The right balance between digestive enzymes and bacteria can help us absorb more nutrients in the food that we eat. The bacteria used by most manufacturers die off during processing, which is why not all varieties of sour cream contain probiotics. To counter this, some manufacturers have started adding live cultures that remain active and beneficial to health.
The vast majority of recipes that include sour cream usually never require more than a small quantity. It is an excellent way to keep your carbohydrates in check. If you have a difficult time digesting dairy or if you aren't a fan of sour cream, you should consider swapping it out for another food item that has similar consistency and texture. You should be aware of these six sour cream and keto facts.
How Sour Cream Is Made
Fermented cream is sour cream. The addition of lactic acid bacteria to regular cream, which contains not less than 18 percent milkfat, makes sour cream. It helps make the taste sour and thickens the cream.
Acidified sour cream and cultured sour cream are the two primary types of sour cream. Adding vinegar to the cream, as opposed to fermenting, makes acidified sour cream. Cultured sour cream, on the other hand, is the most prevalent type and made through the addition of bacteria to 18 percent milkfat cream.
Health Benefits Of Sour Cream
People used to avoid sour cream because of its high content of saturated fats. Fortunately, we now know that it's not fat but instead sugar that's responsible for many of the prevalent diseases today, such as Type 2 diabetes, obesity, and heart disease. Sour cream can be a healthy part of the ketogenic diet if used in moderation. Numerous low-carb recipes, particularly desserts, use this.
Sour cream has more than 20 different vitamins and minerals. It is a rich source of several B vitamins, potassium, phosphorus, magnesium, and calcium. It is low in carbs and high in good fats. If you are on the ketogenic diet and experience a weight loss plateau, it can be a good idea to limit your intake of dairy products, including sour cream, for several days to see if this helps you break through the stall.
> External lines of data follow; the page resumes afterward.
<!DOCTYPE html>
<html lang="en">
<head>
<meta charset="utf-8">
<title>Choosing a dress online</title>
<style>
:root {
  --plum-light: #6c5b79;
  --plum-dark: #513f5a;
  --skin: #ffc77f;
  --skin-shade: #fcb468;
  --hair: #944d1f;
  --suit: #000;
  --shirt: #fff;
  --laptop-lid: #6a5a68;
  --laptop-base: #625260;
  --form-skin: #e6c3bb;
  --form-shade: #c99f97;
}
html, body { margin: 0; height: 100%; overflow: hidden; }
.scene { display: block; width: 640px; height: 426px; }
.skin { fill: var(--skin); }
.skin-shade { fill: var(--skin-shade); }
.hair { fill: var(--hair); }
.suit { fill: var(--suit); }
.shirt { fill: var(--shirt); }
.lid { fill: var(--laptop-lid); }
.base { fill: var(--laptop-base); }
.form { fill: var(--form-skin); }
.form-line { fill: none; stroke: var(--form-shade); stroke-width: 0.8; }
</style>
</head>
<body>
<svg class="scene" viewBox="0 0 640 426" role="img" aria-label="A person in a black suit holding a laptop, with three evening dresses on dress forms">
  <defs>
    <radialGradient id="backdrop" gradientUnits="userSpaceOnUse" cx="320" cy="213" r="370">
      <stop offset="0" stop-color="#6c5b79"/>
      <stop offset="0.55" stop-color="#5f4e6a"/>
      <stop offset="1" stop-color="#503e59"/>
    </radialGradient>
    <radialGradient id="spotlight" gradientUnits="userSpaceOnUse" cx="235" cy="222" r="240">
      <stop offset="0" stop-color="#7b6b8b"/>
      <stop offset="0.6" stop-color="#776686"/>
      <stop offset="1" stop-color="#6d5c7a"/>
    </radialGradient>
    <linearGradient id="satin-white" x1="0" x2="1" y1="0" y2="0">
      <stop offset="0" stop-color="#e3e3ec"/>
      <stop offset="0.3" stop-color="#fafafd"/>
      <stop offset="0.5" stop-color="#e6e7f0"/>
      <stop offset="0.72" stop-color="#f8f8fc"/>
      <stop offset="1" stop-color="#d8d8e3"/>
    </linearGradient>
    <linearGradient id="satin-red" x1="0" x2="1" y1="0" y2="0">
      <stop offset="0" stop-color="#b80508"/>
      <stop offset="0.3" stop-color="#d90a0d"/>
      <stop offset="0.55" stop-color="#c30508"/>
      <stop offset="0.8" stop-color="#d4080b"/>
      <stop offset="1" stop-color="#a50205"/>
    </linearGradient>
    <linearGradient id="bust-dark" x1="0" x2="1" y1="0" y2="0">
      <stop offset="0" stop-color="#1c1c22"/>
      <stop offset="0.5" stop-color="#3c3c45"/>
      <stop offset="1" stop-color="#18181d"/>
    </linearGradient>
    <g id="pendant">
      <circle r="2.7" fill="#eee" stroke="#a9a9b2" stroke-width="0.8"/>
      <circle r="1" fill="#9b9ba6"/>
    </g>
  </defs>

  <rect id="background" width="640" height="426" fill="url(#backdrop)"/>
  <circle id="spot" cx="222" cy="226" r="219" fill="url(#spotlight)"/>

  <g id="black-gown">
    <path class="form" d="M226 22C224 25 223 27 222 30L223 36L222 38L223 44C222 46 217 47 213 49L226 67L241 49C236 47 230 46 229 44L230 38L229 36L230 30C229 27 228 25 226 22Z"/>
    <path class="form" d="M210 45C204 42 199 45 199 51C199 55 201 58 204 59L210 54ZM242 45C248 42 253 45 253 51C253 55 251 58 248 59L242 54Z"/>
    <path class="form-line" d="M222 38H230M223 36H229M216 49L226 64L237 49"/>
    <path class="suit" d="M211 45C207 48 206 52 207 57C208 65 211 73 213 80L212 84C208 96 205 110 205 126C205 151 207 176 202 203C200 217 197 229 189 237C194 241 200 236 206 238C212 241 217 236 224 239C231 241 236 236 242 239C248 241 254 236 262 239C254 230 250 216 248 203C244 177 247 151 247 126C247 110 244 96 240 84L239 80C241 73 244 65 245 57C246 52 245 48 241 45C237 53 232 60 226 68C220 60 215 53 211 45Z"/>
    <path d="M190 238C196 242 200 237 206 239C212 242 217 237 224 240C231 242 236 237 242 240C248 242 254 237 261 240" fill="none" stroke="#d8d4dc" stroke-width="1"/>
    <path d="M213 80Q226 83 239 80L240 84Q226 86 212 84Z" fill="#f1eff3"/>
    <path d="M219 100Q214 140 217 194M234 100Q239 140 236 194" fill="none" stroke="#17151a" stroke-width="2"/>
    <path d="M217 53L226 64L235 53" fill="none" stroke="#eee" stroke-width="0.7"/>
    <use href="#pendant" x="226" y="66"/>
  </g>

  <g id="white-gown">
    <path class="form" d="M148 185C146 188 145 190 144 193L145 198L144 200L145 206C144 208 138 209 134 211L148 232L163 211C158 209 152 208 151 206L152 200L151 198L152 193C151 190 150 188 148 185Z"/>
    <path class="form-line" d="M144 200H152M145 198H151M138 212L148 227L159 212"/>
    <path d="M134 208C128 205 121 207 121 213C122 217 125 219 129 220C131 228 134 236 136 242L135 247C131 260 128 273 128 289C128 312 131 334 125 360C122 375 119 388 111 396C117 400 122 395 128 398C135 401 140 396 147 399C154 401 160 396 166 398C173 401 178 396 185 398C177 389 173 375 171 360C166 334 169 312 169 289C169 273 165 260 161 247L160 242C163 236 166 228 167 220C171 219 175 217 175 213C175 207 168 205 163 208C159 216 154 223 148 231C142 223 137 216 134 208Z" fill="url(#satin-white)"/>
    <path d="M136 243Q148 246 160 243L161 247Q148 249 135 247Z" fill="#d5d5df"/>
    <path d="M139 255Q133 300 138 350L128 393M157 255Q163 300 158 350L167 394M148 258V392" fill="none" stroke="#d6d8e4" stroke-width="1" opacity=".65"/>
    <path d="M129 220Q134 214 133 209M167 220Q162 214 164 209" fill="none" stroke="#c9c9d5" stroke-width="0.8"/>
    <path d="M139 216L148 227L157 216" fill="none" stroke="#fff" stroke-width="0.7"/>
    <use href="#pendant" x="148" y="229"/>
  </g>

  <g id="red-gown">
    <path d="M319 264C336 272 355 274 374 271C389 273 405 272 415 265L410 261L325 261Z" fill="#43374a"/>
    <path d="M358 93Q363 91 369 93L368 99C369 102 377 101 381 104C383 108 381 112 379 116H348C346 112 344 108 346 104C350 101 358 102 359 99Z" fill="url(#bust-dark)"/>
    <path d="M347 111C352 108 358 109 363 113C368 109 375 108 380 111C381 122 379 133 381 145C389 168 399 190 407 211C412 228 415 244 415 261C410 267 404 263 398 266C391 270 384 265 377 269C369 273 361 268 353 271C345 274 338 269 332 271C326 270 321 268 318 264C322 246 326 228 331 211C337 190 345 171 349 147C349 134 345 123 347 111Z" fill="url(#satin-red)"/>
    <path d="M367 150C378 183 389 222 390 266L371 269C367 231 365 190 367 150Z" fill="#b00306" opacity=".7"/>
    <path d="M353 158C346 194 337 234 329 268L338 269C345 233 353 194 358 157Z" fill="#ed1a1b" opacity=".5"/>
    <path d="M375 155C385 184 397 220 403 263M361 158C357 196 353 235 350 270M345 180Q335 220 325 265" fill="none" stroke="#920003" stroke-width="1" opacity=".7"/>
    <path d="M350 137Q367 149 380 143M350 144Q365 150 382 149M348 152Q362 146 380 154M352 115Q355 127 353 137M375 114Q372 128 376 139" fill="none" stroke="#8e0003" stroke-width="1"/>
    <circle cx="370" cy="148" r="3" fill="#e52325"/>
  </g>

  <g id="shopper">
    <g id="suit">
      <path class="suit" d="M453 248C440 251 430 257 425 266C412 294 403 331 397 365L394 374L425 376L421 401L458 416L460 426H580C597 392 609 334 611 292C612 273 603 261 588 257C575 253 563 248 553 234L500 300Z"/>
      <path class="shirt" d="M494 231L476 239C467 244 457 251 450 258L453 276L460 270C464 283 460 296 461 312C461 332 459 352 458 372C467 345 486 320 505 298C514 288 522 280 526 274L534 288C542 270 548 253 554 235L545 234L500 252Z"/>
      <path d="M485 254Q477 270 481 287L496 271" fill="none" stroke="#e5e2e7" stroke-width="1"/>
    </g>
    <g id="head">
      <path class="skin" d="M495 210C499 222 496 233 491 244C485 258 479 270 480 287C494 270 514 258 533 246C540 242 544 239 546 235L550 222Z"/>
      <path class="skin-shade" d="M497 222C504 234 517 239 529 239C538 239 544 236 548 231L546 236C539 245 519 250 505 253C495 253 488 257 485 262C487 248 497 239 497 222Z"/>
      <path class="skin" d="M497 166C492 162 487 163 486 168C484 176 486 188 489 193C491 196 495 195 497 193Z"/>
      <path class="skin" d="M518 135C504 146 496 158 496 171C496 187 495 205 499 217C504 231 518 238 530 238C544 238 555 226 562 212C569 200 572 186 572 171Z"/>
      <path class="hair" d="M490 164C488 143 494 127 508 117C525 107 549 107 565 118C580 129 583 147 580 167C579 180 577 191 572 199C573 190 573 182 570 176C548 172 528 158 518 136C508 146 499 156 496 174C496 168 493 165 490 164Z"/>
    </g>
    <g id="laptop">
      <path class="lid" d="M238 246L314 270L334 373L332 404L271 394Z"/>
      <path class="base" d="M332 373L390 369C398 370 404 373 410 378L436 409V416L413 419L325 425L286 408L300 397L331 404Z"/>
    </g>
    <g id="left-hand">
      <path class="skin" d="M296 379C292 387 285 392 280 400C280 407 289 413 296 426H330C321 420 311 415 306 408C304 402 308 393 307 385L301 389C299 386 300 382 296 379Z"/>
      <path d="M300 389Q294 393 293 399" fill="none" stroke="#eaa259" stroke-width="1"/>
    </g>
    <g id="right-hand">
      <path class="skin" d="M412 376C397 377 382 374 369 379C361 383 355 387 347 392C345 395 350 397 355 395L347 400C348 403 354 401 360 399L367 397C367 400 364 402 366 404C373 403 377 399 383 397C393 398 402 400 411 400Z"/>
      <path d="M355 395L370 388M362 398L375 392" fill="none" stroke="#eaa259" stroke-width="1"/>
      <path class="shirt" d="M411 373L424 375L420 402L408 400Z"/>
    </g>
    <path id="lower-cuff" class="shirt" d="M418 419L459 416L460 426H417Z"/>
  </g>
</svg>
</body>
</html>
Helps Your Body Absorb Nutrients
Proper absorption of fat-soluble vitamins, which include A, D, E, and K, requires dietary fat. Sour cream contains a decent amount of fat that can aid with the absorption of the nutrients of other foods paired with it. It means that when you eat sour cream with foods containing fat-soluble vitamins, it can ensure better absorption.
Dietary fat also helps in the absorption of antioxidant nutrients. According to the findings of one study, people that ate a salad with full-fat dressing absorbed the carotenoid nutrients in the salad better than those whose salad had reduced-fat dressing. To ensure that you get the most out of the vegetables and other nutrient-rich foods you eat, make sure that you take in at least a small quantity of dietary fat.
Good For Your Digestive And Immune System
Fermented foods are beneficial for the digestive system. They contribute to the health of the "good" gut bacteria. You can find about 75 percent of your immune system cells in the gut, which means that if you boost your digestive health, you will improve your immunity, too.
Sour cream is a fermented product, which means that it has the potential to contain gut-healthy probiotics. Probiotics are live bacteria and yeasts that can aid in digestion as well as strengthen the immune system. The fermentation of regular cream with certain types of lactic acid bacteria creates sour cream. The bacterial culture thickens and sours the cream. The right balance of digestive enzymes can help you absorb more nutrients in the foods that you eat.
Sour Cream Is Keto-Friendly
Are you allowed to eat sour cream on the ketogenic diet? The simple answer is yes, but there's a catch. Sour cream isn't as low in carbs as other dairy products such as heavy cream and cheese. Still, you can have some sour cream on a ketogenic diet but only if you keep the portion sizes down.
A 100g serving of cultured sour cream has less than 5g of carbohydrates and close to 20g of fat. If you limit your total daily intake of carbs to 20 to 25g, you're telling your body that you would like it to burn fat as opposed to carbs as energy. To stay in ketosis, avoid eating too much dairy since the carbs can quickly add up.
Sour Cream Nutrition Facts
One serving size of 30g (2 tablespoons) of pure cultured cream contains 1g of carbs. Regular sour cream contains about 18 percent milkfat. Lighter sour cream should contain at least 25 percent less fat than regular sour cream. Many brands include as much as 40 percent less fat.
Depending on the brand, ingredients, types (full vs. light fat), and the number of net carbs for every 100g serving of sour cream can vary from 3.5g to 4.6g. Non-fat sour cream contains no higher than 0.5 percent fat and usually contains stabilizers. A 100g serving of cultured sour cream contains 4.63g of carbs, 19.35g of carbs, 198 calories, 20 different vitamins and minerals, and 2.44g of protein.
Sour cream has a hard-to-replicate and distinct taste. Fermenting a regular cream using lactic acid bacteria makes sour cream. The bacteria is responsible for its taste as well as the thickening of the cream.
Adding lactic acid bacteria to regular cream makes sour cream. It leads to the creation of fermented cream that has a thick consistency and taste. If there's no sour cream available or if you don't like its taste, you should consider using an alternative.